START The input

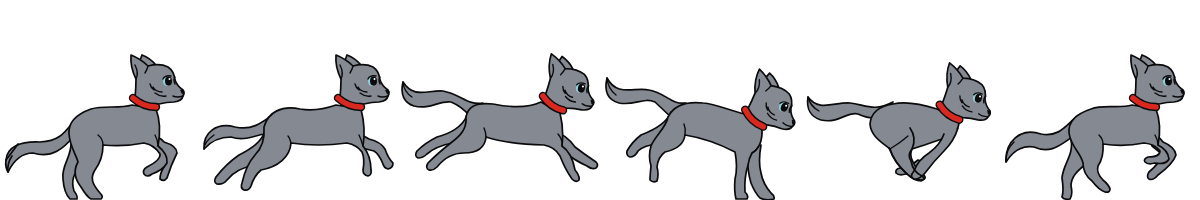
<!DOCTYPE html>
<html lang="en">
<head>
<meta charset="utf-8">
<title>Cat run cycle</title>
<style>
:root{--paper:#fff;--fur:#858a92;--ink:#0b0b0d;--collar:#d8281f;--iris:#8fd0dc}
html,body{margin:0;width:1200px;height:200px;overflow:hidden;background:var(--paper)}
svg{display:block}
.cat{fill:var(--fur);stroke:var(--ink);stroke-width:1.7;stroke-linejoin:round;stroke-linecap:round}
.crease{fill:none;stroke-width:1.4}
.collar-edge{fill:none;stroke:var(--ink);stroke-width:8.4}
.collar-band{fill:none;stroke:var(--collar);stroke-width:5.6}
.eye{fill:var(--ink);stroke:none}
.iris{fill:var(--iris);stroke:none}
</style>
</head>
<body>
<svg width="1200" height="200" viewBox="0 0 1200 200" role="img" aria-label="Six frames of a running grey cat with a red collar">
<defs>
  <g id="head">
    <path d="M138 66 L142 55 Q150 58 156 65 L148 73Z"/>
    <path d="M135 98 Q136 87 136 79 Q130 67 131 55 Q141 59 148 66 Q160 63 168 67 Q174 71 175 80 Q177 86 183 90 Q185 93 183 96 Q182 101 174 102 Q167 102 159 104 Q147 105 135 98Z"/>
    <path class="crease" d="M136 79 Q139 73 135 65 M148 66 Q147 70 145 73 M153 87 Q156 92 162 92 M155 93 Q160 97 166 96 M150 84 Q151 88 154 90 M183 96 Q177 98 173 96"/>
    <path d="M180 90 Q184 89 184.500 92 Q184 94 182 94Z" class="eye"/>
    <ellipse class="iris" cx="166.500" cy="81" rx="3.500" ry="5"/>
    <ellipse class="eye" cx="168.500" cy="81" rx="3.500" ry="4.500"/>
    <circle cx="169.500" cy="79" r="1" fill="#fff" stroke="none"/>
    <path class="crease" d="M163 79 Q165 75 171 76 M175 77 Q173 80 175 84"/>
    <path class="collar-edge" d="M133 98 Q143 107 156 107"/>
    <path class="collar-band" d="M133 98 Q143 107 156 107"/>
  </g>
</defs>

<g class="cat" id="frame-1">
  <path class="tail" d="M78 116 C66 130 62 141 40 142 C20 141 7 147 6 160 Q5 167 8 172 C13 162 21 153 33 153 C52 159 64 148 74 136Z"/>
  <path class="far-hind" d="M71 142 C72 157 61 165 63 179 Q64 193 70 199 H77 Q78 196 74 191 C71 181 73 174 82 164Z"/>
  <path class="far-fore" d="M150 136 Q158 135 164 142 Q177 146 177 153 Q171 165 167 178 Q164 182 160 179 Q160 173 164 167 Q165 160 163 154 L152 146Z"/>
  <path class="body" d="M132 105 C119 109 104 105 91 109 C77 114 68 122 69 134 C70 147 76 154 78 162 C74 169 74 178 81 187 Q87 197 91 199 H101 Q104 197 100 193 C92 184 90 178 95 170 Q103 159 103 145 Q124 147 144 143 Q155 145 160 154 Q161 160 147 167 Q142 170 144 174 Q147 178 152 174 Q163 170 167 163 Q168 154 158 146 Q162 125 156 109Z"/>
  <path class="crease" d="M103 145 Q103 139 98 135 M158 146 Q158 140 155 135"/>
  <path class="tail-tip" d="M6 160 Q13 151 18 144 M8 172 Q7 163 12 156" fill="none"/>
  <use href="#head"/>
</g>

<g class="cat" id="frame-2">
  <path class="tail" d="M278 111 C263 122 253 131 235 127 C216 122 203 133 204 149 C211 141 219 137 231 137 C246 142 256 134 271 133Z"/>
  <path class="far-hind" d="M266 129 C262 142 251 149 239 155 Q226 164 216 177 Q213 182 217 184 Q223 185 227 180 C235 170 244 168 256 164 L272 148Z"/>
  <path class="far-fore" d="M356 133 Q363 135 369 139 Q381 142 385 149 Q388 158 393 163 Q393 168 388 169 Q384 168 383 164 Q379 154 374 151 L358 147Z"/>
  <path class="body" d="M336 105 C322 110 312 111 300 109 C282 105 268 112 264 127 C265 141 261 149 255 155 Q246 165 242 183 Q240 188 244 190 Q249 191 251 186 Q254 176 261 170 C278 167 290 157 291 143 Q318 147 347 143 Q357 145 362 152 Q365 159 363 170 Q363 175 368 176 Q372 175 371 170 Q371 156 363 146 Q366 129 361 109Z"/>
  <path class="crease" d="M291 143 Q290 138 288 136 M363 146 Q361 139 359 135"/>
  <path class="crease" d="M204 149 Q204 142 214 135"/>
  <use href="#head" transform="translate(205 0)"/>
</g>

<g class="cat" id="frame-3">
  <path class="tail" d="M483 103 C468 106 460 94 443 91 C427 90 414 99 403 82 C400 94 404 103 414 106 C430 110 440 100 451 102 Q461 106 470 116Z"/>
  <path class="far-hind" d="M467 115 C463 127 449 134 437 137 Q425 143 417 151 Q414 156 418 158 Q423 158 427 154 Q436 146 453 143 L475 130Z"/>
  <path class="far-fore" d="M552 130 Q567 135 575 147 Q584 154 596 162 Q599 165 596 168 Q592 170 587 166 Q574 160 566 153 L552 147Z"/>
  <path class="body" d="M541 102 C526 109 508 107 493 104 C475 102 468 107 466 117 C467 129 460 136 452 142 Q438 153 428 163 Q425 168 429 170 Q433 171 437 167 C445 157 455 153 464 153 C478 153 485 147 486 137 Q507 144 544 145 Q555 147 560 156 Q565 169 572 179 Q576 183 579 180 Q580 176 575 170 Q572 153 562 146 Q564 129 560 113Z"/>
  <path class="crease" d="M486 137 Q486 132 484 128 M562 146 Q563 140 558 134 M403 82 Q404 92 412 97"/>
  <use href="#head" transform="translate(413 7) rotate(14 168 81)"/>
</g>

<g class="cat" id="frame-4">
  <path class="tail" d="M686 103 C671 105 666 93 649 90 C634 87 617 97 607 78 C604 91 608 100 619 103 C635 106 643 97 655 102 L673 119Z"/>
  <path class="far-hind" d="M671 112 C667 123 654 130 641 135 Q632 142 627 151 Q626 156 630 157 Q635 157 638 151 Q644 145 659 144 L679 130Z"/>
  <path class="far-fore" d="M748 145 Q746 166 751 183 Q755 193 760 198 Q766 201 774 199 Q775 196 771 193 Q763 184 761 173 Q758 162 761 145Z"/>
  <path class="body" d="M745 114 C730 111 717 104 703 103 C684 101 673 107 668 117 C666 128 655 136 651 146 Q648 156 651 166 Q650 176 650 180 Q653 183 657 181 Q659 174 657 167 Q658 157 665 152 C679 149 684 143 685 135 Q710 139 735 152 Q738 167 735 179 Q734 191 736 199 H747 Q749 196 745 192 Q744 178 748 165 Q749 158 752 153 Q763 147 762 128Z"/>
  <path class="crease" d="M685 135 Q686 129 684 124 M752 153 Q756 151 758 147 M607 78 Q608 89 616 95"/>
  <use href="#head" transform="translate(616 26) rotate(22 168 81)"/>
</g>

<g class="cat" id="frame-5">
  <path class="tail" d="M893 102 C874 112 866 105 850 103 C834 102 819 112 808 97 C806 109 811 117 821 120 C839 124 847 111 858 114 Q868 119 880 118Z"/>
  <path class="far-fore" d="M918 160 Q910 167 900 168 Q895 169 896 173 Q899 176 906 174 Q921 174 930 164Z"/>
  <path class="body" d="M937 109 C921 104 907 101 893 104 C880 106 871 112 870 124 C871 137 883 143 890 149 Q894 162 905 172 Q913 180 922 180 Q927 179 924 175 Q917 171 913 162 Q909 155 912 149 Q925 145 939 140 Q960 135 959 120Z"/>
  <path class="near-fore" d="M958 128 Q954 141 944 151 Q934 161 925 173 Q919 180 914 179 Q909 177 914 171 Q918 160 929 153 Q940 145 944 134"/>
  <path class="near-hind" d="M889 148 Q895 163 907 174 Q914 181 921 181 Q926 179 922 176 Q913 172 911 161 Q907 155 912 149 Q917 138 910 128" fill="none"/>
  <path class="crease" d="M890 149 Q900 143 908 136 M808 97 Q810 106 819 111"/>
  <use href="#head" transform="translate(810 17) rotate(16 168 81)"/>
</g>

<g class="cat" id="frame-6">
  <path class="tail" d="M1079 115 C1067 123 1060 138 1041 134 C1020 127 1005 142 1006 162 C1013 151 1022 145 1034 147 C1052 155 1062 143 1074 136Z"/>
  <path class="far-hind" d="M1071 140 C1074 155 1063 164 1062 178 Q1064 191 1062 197 Q1064 200 1070 199 Q1073 194 1071 186 C1071 177 1077 171 1086 164Z"/>
  <path class="far-fore" d="M1150 135 Q1159 135 1163 142 Q1175 147 1176 155 Q1173 164 1158 175 Q1153 181 1149 179 Q1146 177 1149 172 Q1160 163 1162 154 L1152 146Z"/>
  <path class="body" d="M1132 105 C1119 109 1104 104 1091 109 C1076 114 1068 122 1069 133 C1071 147 1081 153 1083 163 Q1083 174 1092 181 Q1099 190 1105 192 Q1110 193 1110 189 Q1109 185 1103 180 Q1096 173 1098 166 Q1104 157 1103 144 Q1124 147 1144 143 Q1155 144 1160 151 Q1160 157 1148 157 Q1143 159 1145 162 Q1148 165 1155 163 Q1166 165 1169 159 Q1168 150 1158 145 Q1162 125 1156 109Z"/>
  <path class="crease" d="M1103 144 Q1103 139 1099 135 M1158 145 Q1158 140 1155 135 M1006 162 Q1005 151 1014 142"/>
  <use href="#head" transform="translate(1000 0)"/>
</g>
</svg>
</body>
</html>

END The input

## Exercise instructions
Look through the entries above; find each line with the word "transform" and copy it.

## Completed task
  <use href="#head" transform="translate(205 0)"/>
  <use href="#head" transform="translate(413 7) rotate(14 168 81)"/>
  <use href="#head" transform="translate(616 26) rotate(22 168 81)"/>
  <use href="#head" transform="translate(810 17) rotate(16 168 81)"/>
  <use href="#head" transform="translate(1000 0)"/>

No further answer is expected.